Exercise goal - Wherever the string "smooth" appears in the listing, copy that line.

_ _ _

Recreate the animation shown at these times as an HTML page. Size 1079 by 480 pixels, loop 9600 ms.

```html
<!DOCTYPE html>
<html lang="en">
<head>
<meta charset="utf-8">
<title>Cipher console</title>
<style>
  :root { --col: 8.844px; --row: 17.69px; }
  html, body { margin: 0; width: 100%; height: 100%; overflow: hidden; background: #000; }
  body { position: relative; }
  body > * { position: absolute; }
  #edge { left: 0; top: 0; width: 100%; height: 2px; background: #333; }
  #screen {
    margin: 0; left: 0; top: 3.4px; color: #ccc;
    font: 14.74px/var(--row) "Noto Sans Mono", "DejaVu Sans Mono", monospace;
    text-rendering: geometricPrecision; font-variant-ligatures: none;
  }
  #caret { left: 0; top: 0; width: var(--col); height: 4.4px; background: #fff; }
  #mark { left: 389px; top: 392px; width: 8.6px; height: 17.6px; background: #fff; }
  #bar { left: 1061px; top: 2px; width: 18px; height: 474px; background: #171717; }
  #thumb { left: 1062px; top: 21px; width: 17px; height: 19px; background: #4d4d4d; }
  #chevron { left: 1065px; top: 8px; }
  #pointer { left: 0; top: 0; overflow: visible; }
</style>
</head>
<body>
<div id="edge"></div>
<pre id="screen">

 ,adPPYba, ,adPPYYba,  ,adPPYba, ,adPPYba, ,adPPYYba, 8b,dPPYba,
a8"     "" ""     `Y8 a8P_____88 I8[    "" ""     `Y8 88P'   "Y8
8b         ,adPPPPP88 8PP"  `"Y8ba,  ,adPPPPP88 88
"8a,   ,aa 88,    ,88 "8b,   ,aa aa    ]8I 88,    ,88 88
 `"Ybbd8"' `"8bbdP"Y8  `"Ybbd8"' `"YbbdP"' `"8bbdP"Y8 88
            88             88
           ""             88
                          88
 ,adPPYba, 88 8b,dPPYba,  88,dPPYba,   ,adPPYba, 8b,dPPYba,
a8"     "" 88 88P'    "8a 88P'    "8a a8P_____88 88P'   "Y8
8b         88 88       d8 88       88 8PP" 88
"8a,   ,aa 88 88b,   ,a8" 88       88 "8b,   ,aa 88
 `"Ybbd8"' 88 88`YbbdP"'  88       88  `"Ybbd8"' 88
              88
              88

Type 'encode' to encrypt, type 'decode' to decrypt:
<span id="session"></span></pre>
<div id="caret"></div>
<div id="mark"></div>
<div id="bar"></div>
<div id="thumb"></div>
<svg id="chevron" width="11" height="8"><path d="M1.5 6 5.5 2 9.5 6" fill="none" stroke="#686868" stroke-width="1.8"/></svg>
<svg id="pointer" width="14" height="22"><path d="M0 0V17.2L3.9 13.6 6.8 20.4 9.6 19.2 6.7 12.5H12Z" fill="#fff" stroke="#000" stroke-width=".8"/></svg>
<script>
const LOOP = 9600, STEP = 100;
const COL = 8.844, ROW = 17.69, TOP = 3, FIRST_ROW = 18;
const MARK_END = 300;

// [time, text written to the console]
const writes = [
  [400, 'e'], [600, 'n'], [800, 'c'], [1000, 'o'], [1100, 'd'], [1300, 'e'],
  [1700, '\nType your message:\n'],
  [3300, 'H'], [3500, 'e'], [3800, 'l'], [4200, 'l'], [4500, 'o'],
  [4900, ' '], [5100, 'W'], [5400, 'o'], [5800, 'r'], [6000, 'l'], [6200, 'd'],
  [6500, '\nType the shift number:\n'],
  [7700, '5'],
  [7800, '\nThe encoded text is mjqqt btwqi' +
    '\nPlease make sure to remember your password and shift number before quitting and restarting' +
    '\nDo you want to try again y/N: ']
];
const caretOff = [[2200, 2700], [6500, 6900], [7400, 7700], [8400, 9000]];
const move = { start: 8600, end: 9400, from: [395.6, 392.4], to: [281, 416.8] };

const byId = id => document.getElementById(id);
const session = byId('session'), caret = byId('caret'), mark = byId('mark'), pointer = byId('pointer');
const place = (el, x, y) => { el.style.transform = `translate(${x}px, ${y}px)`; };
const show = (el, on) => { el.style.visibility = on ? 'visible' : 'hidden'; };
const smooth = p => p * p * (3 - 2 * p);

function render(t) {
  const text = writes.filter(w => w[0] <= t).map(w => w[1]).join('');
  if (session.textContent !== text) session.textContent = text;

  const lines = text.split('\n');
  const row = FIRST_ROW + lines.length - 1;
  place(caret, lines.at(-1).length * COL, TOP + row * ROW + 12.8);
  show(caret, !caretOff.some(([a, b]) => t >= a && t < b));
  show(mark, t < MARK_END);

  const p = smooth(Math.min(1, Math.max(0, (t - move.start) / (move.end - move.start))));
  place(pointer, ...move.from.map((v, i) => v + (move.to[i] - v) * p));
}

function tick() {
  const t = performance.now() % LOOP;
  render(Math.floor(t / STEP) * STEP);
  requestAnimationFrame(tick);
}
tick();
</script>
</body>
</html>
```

_ _ _

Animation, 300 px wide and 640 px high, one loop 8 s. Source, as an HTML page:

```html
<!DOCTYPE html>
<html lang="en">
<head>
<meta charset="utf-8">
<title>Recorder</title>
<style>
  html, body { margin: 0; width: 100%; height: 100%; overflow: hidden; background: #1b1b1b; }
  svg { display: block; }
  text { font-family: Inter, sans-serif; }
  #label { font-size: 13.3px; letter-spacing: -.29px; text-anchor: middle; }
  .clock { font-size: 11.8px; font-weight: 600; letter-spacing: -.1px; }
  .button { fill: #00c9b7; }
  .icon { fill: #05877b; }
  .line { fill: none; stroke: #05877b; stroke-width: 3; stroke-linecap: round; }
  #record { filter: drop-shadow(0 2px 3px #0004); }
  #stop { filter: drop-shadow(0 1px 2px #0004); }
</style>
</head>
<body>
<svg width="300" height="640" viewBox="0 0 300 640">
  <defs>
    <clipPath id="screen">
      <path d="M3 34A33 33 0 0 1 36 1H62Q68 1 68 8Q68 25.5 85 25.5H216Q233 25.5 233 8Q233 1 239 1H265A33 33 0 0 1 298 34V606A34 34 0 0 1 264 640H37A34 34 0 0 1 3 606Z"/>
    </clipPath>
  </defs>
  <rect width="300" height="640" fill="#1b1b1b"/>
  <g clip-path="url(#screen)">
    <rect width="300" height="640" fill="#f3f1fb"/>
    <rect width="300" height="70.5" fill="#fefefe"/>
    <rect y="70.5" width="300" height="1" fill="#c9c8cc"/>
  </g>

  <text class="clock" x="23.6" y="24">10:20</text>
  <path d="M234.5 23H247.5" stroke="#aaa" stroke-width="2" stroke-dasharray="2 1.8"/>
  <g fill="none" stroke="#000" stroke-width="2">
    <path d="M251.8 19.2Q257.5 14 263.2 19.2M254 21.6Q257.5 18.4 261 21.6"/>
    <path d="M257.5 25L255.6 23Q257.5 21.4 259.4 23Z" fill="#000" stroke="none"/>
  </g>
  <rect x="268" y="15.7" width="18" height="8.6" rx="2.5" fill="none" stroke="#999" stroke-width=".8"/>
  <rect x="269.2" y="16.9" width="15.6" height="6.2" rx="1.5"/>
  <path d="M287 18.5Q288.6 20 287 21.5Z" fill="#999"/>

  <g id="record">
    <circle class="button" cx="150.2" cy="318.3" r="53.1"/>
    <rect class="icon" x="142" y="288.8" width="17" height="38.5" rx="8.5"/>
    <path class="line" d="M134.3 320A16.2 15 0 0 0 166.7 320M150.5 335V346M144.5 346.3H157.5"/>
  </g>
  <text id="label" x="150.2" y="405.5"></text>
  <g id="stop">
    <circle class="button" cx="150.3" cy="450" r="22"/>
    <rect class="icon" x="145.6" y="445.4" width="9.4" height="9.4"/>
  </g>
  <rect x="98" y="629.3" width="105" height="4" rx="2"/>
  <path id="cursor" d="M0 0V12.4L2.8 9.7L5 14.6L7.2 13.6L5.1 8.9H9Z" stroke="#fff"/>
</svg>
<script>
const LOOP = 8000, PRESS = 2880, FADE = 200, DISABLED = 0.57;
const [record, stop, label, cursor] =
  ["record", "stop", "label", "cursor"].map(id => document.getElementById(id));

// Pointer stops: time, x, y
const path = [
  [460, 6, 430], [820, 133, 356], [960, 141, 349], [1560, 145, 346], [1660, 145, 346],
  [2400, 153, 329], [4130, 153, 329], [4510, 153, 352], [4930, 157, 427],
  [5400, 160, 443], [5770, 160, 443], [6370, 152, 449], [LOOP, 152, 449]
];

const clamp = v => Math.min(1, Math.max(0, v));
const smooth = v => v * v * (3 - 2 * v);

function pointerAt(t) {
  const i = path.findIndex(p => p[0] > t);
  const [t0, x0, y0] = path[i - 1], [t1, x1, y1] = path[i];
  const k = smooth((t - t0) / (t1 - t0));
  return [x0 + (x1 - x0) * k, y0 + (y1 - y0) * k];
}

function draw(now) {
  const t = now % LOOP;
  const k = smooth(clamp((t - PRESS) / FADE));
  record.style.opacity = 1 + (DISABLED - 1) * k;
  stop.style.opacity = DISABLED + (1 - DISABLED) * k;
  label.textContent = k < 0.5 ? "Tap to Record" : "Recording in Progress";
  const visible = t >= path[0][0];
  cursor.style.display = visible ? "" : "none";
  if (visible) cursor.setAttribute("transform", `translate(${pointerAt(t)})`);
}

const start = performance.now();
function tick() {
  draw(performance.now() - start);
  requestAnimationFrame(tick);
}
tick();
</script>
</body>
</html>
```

_ _ _

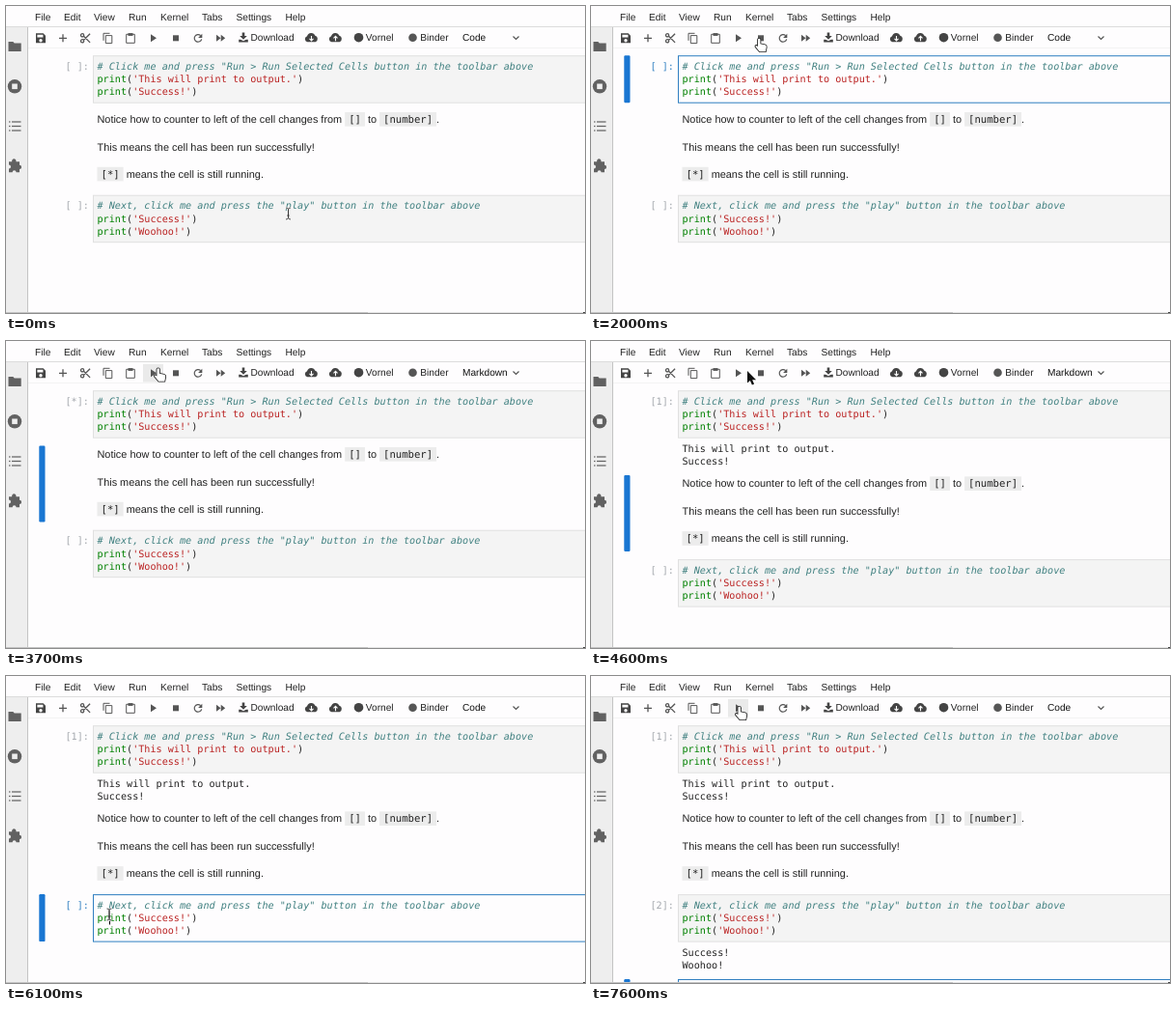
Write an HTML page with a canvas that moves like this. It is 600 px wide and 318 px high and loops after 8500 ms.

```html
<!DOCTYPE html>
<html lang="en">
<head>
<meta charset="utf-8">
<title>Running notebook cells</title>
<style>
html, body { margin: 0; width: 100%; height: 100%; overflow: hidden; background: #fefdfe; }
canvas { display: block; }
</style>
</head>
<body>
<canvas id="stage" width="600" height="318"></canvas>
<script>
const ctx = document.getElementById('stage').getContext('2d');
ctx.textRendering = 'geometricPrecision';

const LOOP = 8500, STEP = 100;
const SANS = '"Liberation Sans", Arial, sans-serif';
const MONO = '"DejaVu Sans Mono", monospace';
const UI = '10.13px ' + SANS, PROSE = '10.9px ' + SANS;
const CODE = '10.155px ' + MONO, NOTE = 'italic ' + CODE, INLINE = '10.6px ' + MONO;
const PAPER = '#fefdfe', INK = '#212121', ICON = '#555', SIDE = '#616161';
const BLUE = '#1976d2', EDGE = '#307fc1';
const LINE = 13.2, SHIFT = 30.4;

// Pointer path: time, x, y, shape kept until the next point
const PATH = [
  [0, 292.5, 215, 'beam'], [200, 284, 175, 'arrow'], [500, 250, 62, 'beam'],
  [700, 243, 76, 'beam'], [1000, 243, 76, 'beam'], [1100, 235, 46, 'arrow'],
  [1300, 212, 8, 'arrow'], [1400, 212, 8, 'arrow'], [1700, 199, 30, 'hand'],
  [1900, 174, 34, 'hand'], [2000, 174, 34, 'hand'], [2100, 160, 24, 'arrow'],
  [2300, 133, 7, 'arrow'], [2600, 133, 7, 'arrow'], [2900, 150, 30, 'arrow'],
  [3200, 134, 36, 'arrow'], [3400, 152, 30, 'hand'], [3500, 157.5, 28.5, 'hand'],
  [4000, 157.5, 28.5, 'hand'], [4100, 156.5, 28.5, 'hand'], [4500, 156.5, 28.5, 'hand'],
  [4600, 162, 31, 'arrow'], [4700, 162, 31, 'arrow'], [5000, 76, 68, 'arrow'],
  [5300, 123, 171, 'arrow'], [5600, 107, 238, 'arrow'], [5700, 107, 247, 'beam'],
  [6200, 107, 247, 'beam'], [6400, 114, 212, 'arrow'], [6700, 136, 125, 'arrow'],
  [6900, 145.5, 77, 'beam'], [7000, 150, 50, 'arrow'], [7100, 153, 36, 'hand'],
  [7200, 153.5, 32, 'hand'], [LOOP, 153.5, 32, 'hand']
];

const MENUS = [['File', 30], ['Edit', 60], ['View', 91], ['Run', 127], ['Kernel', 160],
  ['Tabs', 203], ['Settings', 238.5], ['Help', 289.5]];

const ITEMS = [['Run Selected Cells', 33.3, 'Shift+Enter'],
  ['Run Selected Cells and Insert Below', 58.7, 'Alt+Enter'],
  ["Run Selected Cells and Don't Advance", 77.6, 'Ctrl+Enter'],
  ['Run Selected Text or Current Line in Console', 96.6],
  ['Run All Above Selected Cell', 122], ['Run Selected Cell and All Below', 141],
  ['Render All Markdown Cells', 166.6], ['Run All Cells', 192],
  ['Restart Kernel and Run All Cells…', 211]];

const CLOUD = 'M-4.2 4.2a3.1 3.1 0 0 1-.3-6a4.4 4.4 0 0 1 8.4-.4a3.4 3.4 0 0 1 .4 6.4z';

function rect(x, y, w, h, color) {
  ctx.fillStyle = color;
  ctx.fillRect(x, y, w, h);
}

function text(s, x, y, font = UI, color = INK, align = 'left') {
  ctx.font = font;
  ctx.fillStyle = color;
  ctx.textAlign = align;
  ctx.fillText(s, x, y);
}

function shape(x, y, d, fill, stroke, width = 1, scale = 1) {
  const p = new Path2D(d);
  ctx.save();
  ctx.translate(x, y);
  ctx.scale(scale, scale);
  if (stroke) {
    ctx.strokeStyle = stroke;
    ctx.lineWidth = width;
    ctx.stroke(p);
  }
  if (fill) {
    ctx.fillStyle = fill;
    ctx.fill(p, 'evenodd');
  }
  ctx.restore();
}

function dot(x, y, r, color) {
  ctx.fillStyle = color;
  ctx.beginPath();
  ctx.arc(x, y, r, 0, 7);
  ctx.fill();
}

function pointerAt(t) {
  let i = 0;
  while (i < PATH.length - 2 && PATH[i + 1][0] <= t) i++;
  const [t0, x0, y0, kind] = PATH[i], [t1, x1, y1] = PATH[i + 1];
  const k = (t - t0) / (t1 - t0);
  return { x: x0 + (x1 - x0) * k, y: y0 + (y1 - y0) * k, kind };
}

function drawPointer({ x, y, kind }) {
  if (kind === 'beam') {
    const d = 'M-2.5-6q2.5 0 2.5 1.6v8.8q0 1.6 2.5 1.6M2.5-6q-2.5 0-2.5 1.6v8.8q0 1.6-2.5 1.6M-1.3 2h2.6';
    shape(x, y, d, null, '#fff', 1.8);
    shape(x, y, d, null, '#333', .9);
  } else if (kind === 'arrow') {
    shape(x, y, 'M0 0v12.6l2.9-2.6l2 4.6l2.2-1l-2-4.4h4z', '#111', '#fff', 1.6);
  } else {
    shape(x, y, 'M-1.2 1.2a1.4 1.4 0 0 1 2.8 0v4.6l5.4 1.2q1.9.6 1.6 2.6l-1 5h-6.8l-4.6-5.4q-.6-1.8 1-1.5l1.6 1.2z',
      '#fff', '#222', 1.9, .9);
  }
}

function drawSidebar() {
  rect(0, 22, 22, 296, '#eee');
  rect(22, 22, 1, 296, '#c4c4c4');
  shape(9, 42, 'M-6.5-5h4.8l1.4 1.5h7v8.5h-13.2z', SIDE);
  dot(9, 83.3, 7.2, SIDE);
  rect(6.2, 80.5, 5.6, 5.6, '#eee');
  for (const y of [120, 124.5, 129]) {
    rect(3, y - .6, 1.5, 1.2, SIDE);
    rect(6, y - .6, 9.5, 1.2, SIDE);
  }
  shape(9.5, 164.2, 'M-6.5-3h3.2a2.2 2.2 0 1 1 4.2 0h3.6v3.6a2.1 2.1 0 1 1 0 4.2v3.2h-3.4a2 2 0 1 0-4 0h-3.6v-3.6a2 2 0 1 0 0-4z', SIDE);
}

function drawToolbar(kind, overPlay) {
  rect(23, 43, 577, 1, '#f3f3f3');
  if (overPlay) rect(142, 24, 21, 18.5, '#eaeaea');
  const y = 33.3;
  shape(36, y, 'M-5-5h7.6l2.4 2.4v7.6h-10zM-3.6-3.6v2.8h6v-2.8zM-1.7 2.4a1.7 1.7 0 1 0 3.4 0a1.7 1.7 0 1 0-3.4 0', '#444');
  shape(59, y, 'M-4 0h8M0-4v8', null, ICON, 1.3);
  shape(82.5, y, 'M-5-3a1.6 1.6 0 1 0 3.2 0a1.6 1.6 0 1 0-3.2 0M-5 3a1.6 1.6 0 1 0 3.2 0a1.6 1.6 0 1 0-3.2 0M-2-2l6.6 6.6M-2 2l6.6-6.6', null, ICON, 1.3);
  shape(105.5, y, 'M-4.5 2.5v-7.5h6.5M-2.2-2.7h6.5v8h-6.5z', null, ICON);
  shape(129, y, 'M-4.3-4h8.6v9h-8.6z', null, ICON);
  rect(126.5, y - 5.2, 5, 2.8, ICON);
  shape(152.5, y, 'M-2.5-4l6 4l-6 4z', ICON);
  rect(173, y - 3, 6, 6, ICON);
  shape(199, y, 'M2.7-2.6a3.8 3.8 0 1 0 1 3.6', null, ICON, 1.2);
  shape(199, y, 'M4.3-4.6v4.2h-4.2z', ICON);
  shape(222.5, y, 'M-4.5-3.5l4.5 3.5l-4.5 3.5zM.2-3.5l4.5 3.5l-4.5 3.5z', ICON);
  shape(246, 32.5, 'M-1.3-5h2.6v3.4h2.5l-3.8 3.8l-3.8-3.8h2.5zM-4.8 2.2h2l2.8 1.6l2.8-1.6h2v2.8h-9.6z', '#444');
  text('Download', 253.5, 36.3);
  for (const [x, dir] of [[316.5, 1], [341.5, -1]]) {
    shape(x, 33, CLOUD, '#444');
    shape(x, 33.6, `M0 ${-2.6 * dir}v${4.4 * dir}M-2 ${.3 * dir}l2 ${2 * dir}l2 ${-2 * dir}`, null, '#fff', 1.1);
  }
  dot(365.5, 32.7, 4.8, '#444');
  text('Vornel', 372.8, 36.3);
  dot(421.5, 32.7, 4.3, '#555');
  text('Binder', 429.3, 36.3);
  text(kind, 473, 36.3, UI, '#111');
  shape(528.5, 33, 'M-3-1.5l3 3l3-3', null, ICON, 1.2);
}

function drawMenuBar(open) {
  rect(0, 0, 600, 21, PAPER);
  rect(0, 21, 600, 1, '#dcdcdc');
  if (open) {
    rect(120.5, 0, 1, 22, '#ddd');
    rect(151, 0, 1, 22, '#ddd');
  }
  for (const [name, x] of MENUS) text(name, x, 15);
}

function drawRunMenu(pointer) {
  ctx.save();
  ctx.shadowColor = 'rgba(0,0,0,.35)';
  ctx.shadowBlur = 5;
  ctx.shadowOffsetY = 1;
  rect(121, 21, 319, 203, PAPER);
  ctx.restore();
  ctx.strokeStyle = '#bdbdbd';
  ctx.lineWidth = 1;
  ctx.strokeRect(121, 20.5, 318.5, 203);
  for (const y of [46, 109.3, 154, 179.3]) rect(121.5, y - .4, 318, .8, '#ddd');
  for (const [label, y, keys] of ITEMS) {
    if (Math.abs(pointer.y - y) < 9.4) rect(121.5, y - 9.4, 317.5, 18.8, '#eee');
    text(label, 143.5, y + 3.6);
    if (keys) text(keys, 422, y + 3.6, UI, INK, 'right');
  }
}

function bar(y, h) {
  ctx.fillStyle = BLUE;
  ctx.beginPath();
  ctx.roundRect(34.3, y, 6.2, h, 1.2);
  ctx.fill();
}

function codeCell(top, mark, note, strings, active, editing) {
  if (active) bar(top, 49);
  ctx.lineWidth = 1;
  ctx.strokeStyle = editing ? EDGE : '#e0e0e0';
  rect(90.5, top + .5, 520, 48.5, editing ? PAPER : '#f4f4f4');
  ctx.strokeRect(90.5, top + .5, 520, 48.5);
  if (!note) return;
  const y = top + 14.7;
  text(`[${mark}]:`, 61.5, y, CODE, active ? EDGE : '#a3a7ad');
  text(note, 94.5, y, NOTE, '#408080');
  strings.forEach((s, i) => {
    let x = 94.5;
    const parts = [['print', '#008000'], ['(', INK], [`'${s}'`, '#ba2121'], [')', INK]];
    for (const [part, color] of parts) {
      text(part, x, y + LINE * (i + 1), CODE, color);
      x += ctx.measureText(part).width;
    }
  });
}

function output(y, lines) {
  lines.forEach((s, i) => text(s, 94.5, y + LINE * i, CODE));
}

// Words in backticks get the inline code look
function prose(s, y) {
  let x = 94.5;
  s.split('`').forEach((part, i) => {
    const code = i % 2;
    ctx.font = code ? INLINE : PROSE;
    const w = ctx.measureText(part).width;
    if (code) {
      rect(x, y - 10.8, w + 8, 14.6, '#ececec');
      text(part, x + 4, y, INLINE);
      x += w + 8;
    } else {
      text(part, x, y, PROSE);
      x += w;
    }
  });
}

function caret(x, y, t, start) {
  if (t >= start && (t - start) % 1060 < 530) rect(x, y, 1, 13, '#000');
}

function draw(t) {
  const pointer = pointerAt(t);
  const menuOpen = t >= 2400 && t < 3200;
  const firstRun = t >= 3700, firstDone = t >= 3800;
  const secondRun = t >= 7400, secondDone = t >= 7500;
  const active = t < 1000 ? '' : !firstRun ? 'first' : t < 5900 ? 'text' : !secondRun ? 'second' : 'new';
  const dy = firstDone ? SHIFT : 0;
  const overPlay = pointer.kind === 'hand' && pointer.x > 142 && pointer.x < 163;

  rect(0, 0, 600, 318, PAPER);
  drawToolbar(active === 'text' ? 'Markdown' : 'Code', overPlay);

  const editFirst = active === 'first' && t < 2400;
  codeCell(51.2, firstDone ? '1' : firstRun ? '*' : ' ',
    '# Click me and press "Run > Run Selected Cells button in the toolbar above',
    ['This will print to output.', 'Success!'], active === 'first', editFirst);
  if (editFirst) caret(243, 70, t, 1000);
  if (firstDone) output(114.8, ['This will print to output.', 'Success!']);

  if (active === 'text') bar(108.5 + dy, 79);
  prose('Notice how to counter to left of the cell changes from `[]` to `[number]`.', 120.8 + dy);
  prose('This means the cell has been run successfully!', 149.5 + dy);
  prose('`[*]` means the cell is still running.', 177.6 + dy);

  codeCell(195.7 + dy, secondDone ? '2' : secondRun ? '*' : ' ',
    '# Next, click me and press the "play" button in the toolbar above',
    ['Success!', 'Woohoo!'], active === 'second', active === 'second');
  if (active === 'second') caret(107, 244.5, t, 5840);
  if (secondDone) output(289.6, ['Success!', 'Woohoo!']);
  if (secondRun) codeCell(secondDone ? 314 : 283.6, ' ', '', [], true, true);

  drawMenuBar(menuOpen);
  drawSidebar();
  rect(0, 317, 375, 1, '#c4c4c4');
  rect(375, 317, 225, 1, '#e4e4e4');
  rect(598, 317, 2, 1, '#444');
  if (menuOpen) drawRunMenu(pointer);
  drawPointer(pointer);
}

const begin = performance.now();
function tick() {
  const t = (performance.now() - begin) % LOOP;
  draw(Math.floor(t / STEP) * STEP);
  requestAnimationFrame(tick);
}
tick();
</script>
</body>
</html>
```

_ _ _

Task output -
const smooth = p => p * p * (3 - 2 * p);
  const p = smooth(Math.min(1, Math.max(0, (t - move.start) / (move.end - move.start))));
const smooth = v => v * v * (3 - 2 * v);
  const k = smooth((t - t0) / (t1 - t0));
  const k = smooth(clamp((t - PRESS) / FADE));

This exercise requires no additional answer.